Journal Article

Desiccation and domination: science and struggles over environment and development in colonial West Africa

Published on 1 January 2000

Concern about desiccation–the effects of deforestation on climate and soils–was an early and pervasive theme in colonial science, present at the onset of West Africa’s colonial era and with roots in previous centuries. As a set of scientists’ ideas linked to soil and forest conservation policy, the impact of desiccationism was initially muted, struggling unsuccessfully in nascent administrations with more pressing political and administrative agendas. But by the end of the colonial period it can be argued that anxiety about desiccation had become a cornerstone of development practice and state penetration.

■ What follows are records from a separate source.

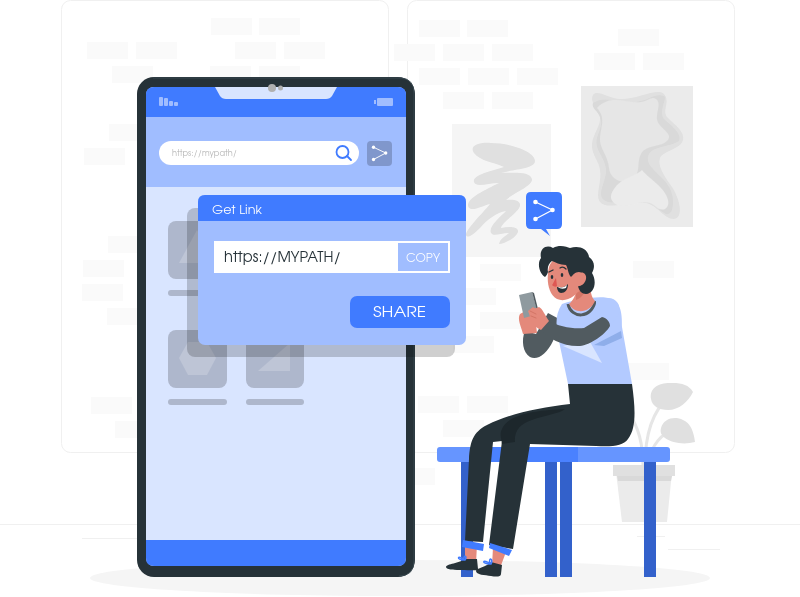
<!DOCTYPE html>
<html lang="en">
<head>
<meta charset="utf-8">
<title>Get Link</title>
<style>
:root {
  --blue: #407bff;
  --blue-mid: #a0bdff;
  --blue-pale: #d9e5ff;
  --blue-dark: #3361cb;
  --ink: #263238;
  --sleeve: #515b60;
  --shirt: #b3caff;
  --skin: #e4897b;
  --skin-shade: #d37566;
  --tile: #aeb7cc;
  --tile-mark: #bec5d6;
  --brick: #fafafa;
  --wall-line: #f0f0f0;
  --poster: #f5f5f5;
  --grey: #e0e0e0;
  --white: #fff;
}
html, body { margin: 0; width: 800px; height: 597px; overflow: hidden; background: var(--white); }
svg { display: block; }
text { font-family: "TeX Gyre Adventor", Inter, sans-serif; }
.bricks { fill: var(--brick); }
.wall { fill: none; stroke: var(--wall-line); }
.ink { fill: var(--ink); }
.blue { fill: var(--blue); }
.blue-dark { fill: var(--blue-dark); }
.blue-mid { fill: var(--blue-mid); }
.pale { fill: var(--blue-pale); }
.white { fill: var(--white); }
.tile { fill: var(--tile); }
.tile-mark { fill: var(--tile-mark); }
.skin { fill: var(--skin); }
.skin-shade { fill: var(--skin-shade); }
.sleeve { fill: var(--sleeve); }
.shirt { fill: var(--shirt); }
.poster { fill: var(--poster); }
.grey { fill: var(--grey); }
.line { fill: none; stroke-linecap: round; stroke-linejoin: round; }
</style>
</head>
<body>
<svg width="800" height="597" viewBox="0 0 800 597" role="img" aria-label="A man on a bench shares a link from his phone beside a giant phone with a Get Link dialog">
  <defs>
    <rect id="brick" width="41" height="17"/>
    <g id="share-mark">
      <path d="M17-9 0-17M17-9 0 0" fill="none" stroke="#fff" stroke-width="1.3" transform="translate(0 9)"/>
      <circle cx="0" cy="-8" r="2.3" fill="#fff"/>
      <circle cx="17" cy="0" r="2.3" fill="#fff"/>
      <circle cx="0" cy="9" r="2.3" fill="#fff"/>
    </g>
  </defs>

  <g id="wall">
    <rect class="wall" x="61.500" y=".5" width="327" height="452" rx="9"/>
    <rect class="wall" x="407.500" y=".5" width="327" height="452" rx="9"/>
    <g class="bricks">
      <use href="#brick" x="211" y="18"/><use href="#brick" x="259" y="18"/>
      <use href="#brick" x="87" y="42"/><use href="#brick" x="136" y="42"/><use href="#brick" x="235" y="42"/><use href="#brick" x="284" y="42"/>
      <use href="#brick" x="112" y="66"/><use href="#brick" x="210" y="66"/><use href="#brick" x="259" y="66"/>
      <use href="#brick" x="109" y="124"/><use href="#brick" x="84" y="148"/>
      <use href="#brick" x="108" y="236"/><use href="#brick" x="83" y="260"/><use href="#brick" x="82" y="284"/><use href="#brick" x="107" y="308"/>
      <use href="#brick" x="91" y="397"/><use href="#brick" x="115" y="421"/>
      <use href="#brick" x="419" y="20"/><use href="#brick" x="467" y="20"/>
      <use href="#brick" x="394" y="44"/><use href="#brick" x="443" y="44"/><use href="#brick" x="492" y="44"/>
      <use href="#brick" x="419" y="68"/><use href="#brick" x="468" y="68"/><use href="#brick" x="517" y="68"/>
      <use href="#brick" x="443" y="92"/><use href="#brick" x="492" y="92"/>
      <use href="#brick" x="618" y="29"/><use href="#brick" x="594" y="53"/><use href="#brick" x="643" y="53"/>
      <use href="#brick" x="633" y="261"/><use href="#brick" x="628" y="363"/>
      <use href="#brick" x="480" y="264"/><use href="#brick" x="455" y="288"/><use href="#brick" x="480" y="312"/><use href="#brick" x="453" y="336"/>
      <use href="#brick" x="418" y="396"/><use href="#brick" x="467" y="396"/><use href="#brick" x="443" y="420"/><use href="#brick" x="394" y="468"/>
    </g>
    <g id="brush-poster">
      <rect class="poster" x="452" y="124" width="99" height="133"/>
      <path class="grey" d="M474 153c-5-7 4-11 17-10 18 0 44 8 44 18 0 8-21 8-34 12 12 0 29-2 31 6 1 7-17 13-26 21 9-1 15 1 14 6-2 7-18 16-19 22 9-2 18-1 17 4-2 6-14 12-19 12 1-6 7-8 10-11-9 0-15 4-18 0-3-6 9-16 15-22-9 1-19 9-26 17-7 7-13 11-14 7 0-6 16-21 24-31-8 2-20 9-22 2-1-8 17-16 31-23-11 0-23 5-25-1-2-7 17-11 30-15-11-5-24-6-30-14z"/>
    </g>
    <g id="shape-poster">
      <rect x="581" y="86" width="112" height="141" fill="#ebebeb"/>
      <path class="grey" d="M593 95c4-6 15 3 26 4 17 1 39-12 45-5 7 8-3 17 4 24 8 8 17 14 15 22-2 9-20 11-23 18-3 8 5 19 12 29 8 12 12 31 2 32-10 0-17-14-28-16-15-3-39 8-46-1-5-7 2-20 0-32-1-9-9-16-8-26 1-11 9-18 8-27-1-9-11-14-7-22z"/>
      <path d="M593 103c13-9 29 2 43-1 14-2 18-9 28-6 4 2-7 17 1 24 7 6 17 14 14 21-12 7-29 5-31 16-2 12 17 18 23 34 4 11 2 25-5 23-9-4-10-12-22-15-14-3-32 8-40 1-8-6 3-19 2-31s-12-19-9-31c3-10 6-13 3-21-2-6-9-9-7-14z" fill="#d9d9d9"/>
      <path d="M597 108c14-15 30-4 44-6 8-1 10-6 15-3 7 5-3 17 3 25 5 7 13 10 9 16-7 8-22 4-27 14-5 9 1 20-10 26-9 5-21-1-22-12-1-13-10-20-9-30 1-12 6-20-3-30z" fill="#e6e6e6"/>
      <path d="M614 189c8-12 21-12 28-19 7 9 23 17 26 30 2 9-6 13-13 6-11-10-27 4-38-1-7-4-8-9-3-16z" fill="#ebebeb"/>
    </g>
  </g>

  <g id="floor">
    <path class="wall" d="M0 524.500H800M82 538.500h55M668 549.500h52M637 536.500h28"/>
    <ellipse class="poster" cx="400" cy="578" rx="310" ry="18"/>
  </g>

  <g id="plant">
    <path class="line" d="M645 466c0-26 5-53 24-69M647 466c4-21 15-34 29-36M643 466c0-22-5-40-14-52" stroke="#e6e6e6" stroke-width="3"/>
    <path class="grey" d="M651 399c-2-12 9-17 22-16 9 0 16 2 20 9-5 10-14 18-25 18-9 0-16-4-17-11zM661 428c3-10 14-12 22-8 8 3 11 13 12 22-11 3-23 1-30-4-4-3-5-6-4-10z"/>
    <path d="M616 472h56l-5 50h-45z" fill="#ebebeb"/>
    <path class="grey" d="M613 465h62v11h-62z"/>
    <path d="M617 476h55l-1 5h-53z" fill="#d9d9d9"/>
  </g>

  <g id="phone">
    <rect class="ink" x="137" y="77" width="278" height="500" rx="17"/>
    <path d="M153 78h248q13 1 13 15v468q0 15-15 15" fill="none" stroke="#37474f"/>
    <rect class="pale" x="146" y="87" width="260" height="479" rx="8"/>
    <rect class="blue-mid" x="146" y="115" width="260" height="72"/>
    <path class="blue" d="M146 117V95q0-8 8-8h61l5 9q2 3 6 3h100q4 0 6-3l5-9h61q8 0 8 8v22zM146 540h260v18q0 8-8 8H154q-8 0-8-8z"/>
    <g fill="#b0b0b0"><circle cx="272" cy="88" r="4"/><circle cx="280.500" cy="88" r="2.500"/></g>
    <g id="status-icons" class="blue-mid">
      <rect x="159" y="97" width="4" height="9" rx="1"/><rect x="164" y="98" width="4" height="8" rx="1"/><rect x="169" y="101" width="4" height="5" rx="1"/><rect x="174" y="102" width="4" height="4" rx="1"/>
      <rect x="377" y="98" width="16" height="8" rx="1"/><rect x="374" y="100" width="2" height="4"/>
    </g>
    <g id="search-bar">
      <rect class="white" x="159" y="141" width="200" height="24" rx="12"/>
      <text x="172" y="156" font-size="9" fill="#b5b5b5" textLength="65" lengthAdjust="spacingAndGlyphs">https://mypath/</text>
      <g class="line" stroke="#407bff" stroke-width="1.800"><circle cx="342.500" cy="152" r="6"/><path d="m347 156 4 4"/></g>
    </g>
    <g id="share-button">
      <rect x="367" y="141" width="25" height="25" rx="4" fill="#8097cc"/>
      <use href="#share-mark" transform="translate(373.500 153) scale(.72)"/>
    </g>
    <g id="file-tiles" class="tile">
      <rect x="168" y="221" width="59" height="58" rx="8"/><rect x="246" y="221" width="58" height="58" rx="8"/>
      <rect x="168" y="330" width="59" height="58" rx="8"/><rect x="246" y="330" width="58" height="58" rx="8"/>
      <rect x="168" y="290" width="59" height="6" rx="3"/><rect x="168" y="399" width="59" height="6" rx="3"/><rect x="246" y="399" width="58" height="6" rx="3"/>
      <path class="tile-mark" d="m197 230 18 33h-36zM188 342h19l9 16-9 17h-19l-9-17zM290 343v28h-32z"/>
    </g>
  </g>

  <g id="link-dialog">
    <rect x="187" y="208" width="268" height="149" rx="8" fill="#000" opacity=".19"/>
    <rect class="blue-mid" x="198" y="195" width="268" height="150" rx="7"/>
    <path class="blue" d="M198 221v-19q0-7 7-7h254q7 0 7 7v19z"/>
    <text class="white" x="212" y="214" font-size="12" textLength="50" lengthAdjust="spacingAndGlyphs">Get Link</text>
    <rect class="white" x="214" y="241" width="236" height="32"/>
    <rect class="blue-mid" x="398" y="243" width="50" height="28"/>
    <text class="ink" x="224" y="262" font-size="15" textLength="117" lengthAdjust="spacingAndGlyphs">https://MYPATH/</text>
    <text class="white" x="406" y="262" font-size="12" textLength="34" lengthAdjust="spacingAndGlyphs">COPY</text>
    <rect class="blue" x="350" y="296" width="100" height="32" rx="7"/>
    <text class="white" x="373" y="317" font-size="15" textLength="53" lengthAdjust="spacingAndGlyphs">SHARE</text>
  </g>

  <g id="bench">
    <path class="blue-dark" d="M461 461h12v116h-12zM545 461h12v116h-12zM560 461h12v116h-12zM644 461h12v116h-12z"/>
    <rect x="437" y="447" width="233" height="15" rx="3" fill="#6695ff"/>
    <path class="blue" d="M480 447h98v15h-98z" opacity=".75"/>
  </g>

  <g id="man">
    <g id="far-arm">
      <path class="sleeve" d="M525 331c-4 9-2 22 5 26 7 4 17-3 23-16l8-21-13-7-12 21z"/>
      <path class="skin" d="M523 334c-2-8-6-15-3-20l9-5 6 7 2 17z"/>
    </g>
    <g id="legs">
      <path class="skin" d="M465 544h12l-1 20h-11zM493 547l13 5-6 16-8-2z"/>
      <path class="ink" d="M568 384h64c3 22 5 44-4 55-5 7-16 8-32 7l-66-2-17 105-24-4 13-104-9 1-10 100-18-1 4-82c1-17 4-27 18-34 24-12 52-17 83-21z"/>
      <path d="M565 409c-24 1-54 4-62 18-4 7-2 9-1 17l13-2c-1-11 5-18 17-22 13-5 27-6 33-11z" fill="#1d272c"/>
      <path class="blue" d="m463 540 21 4-1 7-21-4zM490 543l22 7-3 6-20-8z"/>
      <path class="ink" d="M465 559c-5 4-19 5-19 8 0 3 10 3 16 3 7 0 16 1 16-1l-1-10zM491 562c-4 5-15 6-15 9 0 4 9 4 15 5 5 1 10 1 10-2l1-9z"/>
      <g class="line" stroke="#407bff" stroke-width="1.500"><path d="M465 560c-8-6-9 0-1 0-1-6 4-4 1 0M491 564c-9-6-10 0-1 0-2-8 4-5 1 0"/></g>
    </g>
    <g id="shirt">
      <path class="shirt" d="M562 304c16-5 39-9 50-5 10 5 10 17 10 28l10 57h-64l-8-38c-4-18-6-30 2-42z"/>
      <path d="M568 304c3 15 24 15 27-3" fill="none" stroke="#515b60" stroke-width="3"/>
      <path d="M563 346 589 340 602 363z" fill="#d9e5ff"/>
      <path d="m594 345 27-14 1 7-18 8z" fill="#8faeea"/>
    </g>
    <g id="neck-and-head">
      <path class="skin" d="M576 282 590 280c0 10 1 17 5 21-5 12-20 14-26 3 6-5 8-12 7-22z"/>
      <path class="skin-shade" d="M576 292c3 0 7-2 10-6-1 7-4 12-10 14z"/>
      <path class="skin" d="M549 267c-3 12-1 27 8 32 9 4 20-3 25-13l5-23-18-7c-8-3-17 2-20 11z"/>
      <path class="ink" d="M545 277c-6-4-8-14-4-19-2-9 5-14 12-10 7-4 14-1 17 0 8-3 18 0 19 9 6 4 6 11 3 16 5 8 3 20-6 21-4 0-7-3-8-8 5-3 7-13 1-14-4 0-6 3-8 5-3-3-3-9-5-12-6 0-11-3-14-4-3 2-5 6-4 11-1 3-2 4-3 5z"/>
      <path class="skin" d="M577 275c4-5 10-2 9 4-1 5-6 8-9 7z"/>
      <g class="ink"><ellipse cx="552" cy="277" rx="1.300" ry="2"/><ellipse cx="562" cy="275" rx="1.300" ry="2"/></g>
      <path d="M549 272l4-2M560 268q3-2 6 1" class="line" stroke="#263238" stroke-width="1.300"/>
      <path d="M556 278c-2 3-3 6-4 7 2 2 4 2 5 1z" fill="#de5753"/>
      <path class="ink" d="M557 287c5 1 8 0 11-3 0 6-3 9-7 9-2 0-4-3-4-6z"/>
      <path class="white" d="M558 287c4 1 7 0 9-2l-1 3c-3 1-6 1-8-1z"/>
    </g>
    <g id="handset">
      <path d="m519 295 13-3 6 22-14 4z" fill="#8f9a9f"/>
      <path class="sleeve" d="m532 292 2 1 5 20-1 2z"/>
    </g>
    <g id="near-arm">
      <path class="shirt" d="M596 301c13-6 21-2 23 5 2 8-3 13-10 19l-13-9z"/>
      <path class="sleeve" d="M547 320c12 7 26 9 37 8l18-11c5 1 8 5 8 9-5 9-20 19-30 20-16 1-32-8-40-16z"/>
      <path class="skin" d="m549 321-8 9c-4-2-7-4-9-8l-4-11 5-4c2 2 4 1 6 0 3 1 6 8 10 14z"/>
      <path class="line" d="m530 311 6 3m-5 2 5 2" stroke="#d37566"/>
    </g>
  </g>

  <g id="share-bubble">
    <path class="blue" d="M531 192h26q5 0 5 5v27q0 5-5 5h-11l4 7-9-7h-10q-5 0-5-5v-27q0-5 5-5z"/>
    <use href="#share-mark" x="535.500" y="210"/>
  </g>
</svg>
</body>
</html>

This article uses a case study to consider the transformation of the status of the ‘science’of desiccation within colonial development agendas, the responses this transformation eventually provoked and its enduring legacy.


Publication details

Fairhead, J. and Leach, M.
Journal of African History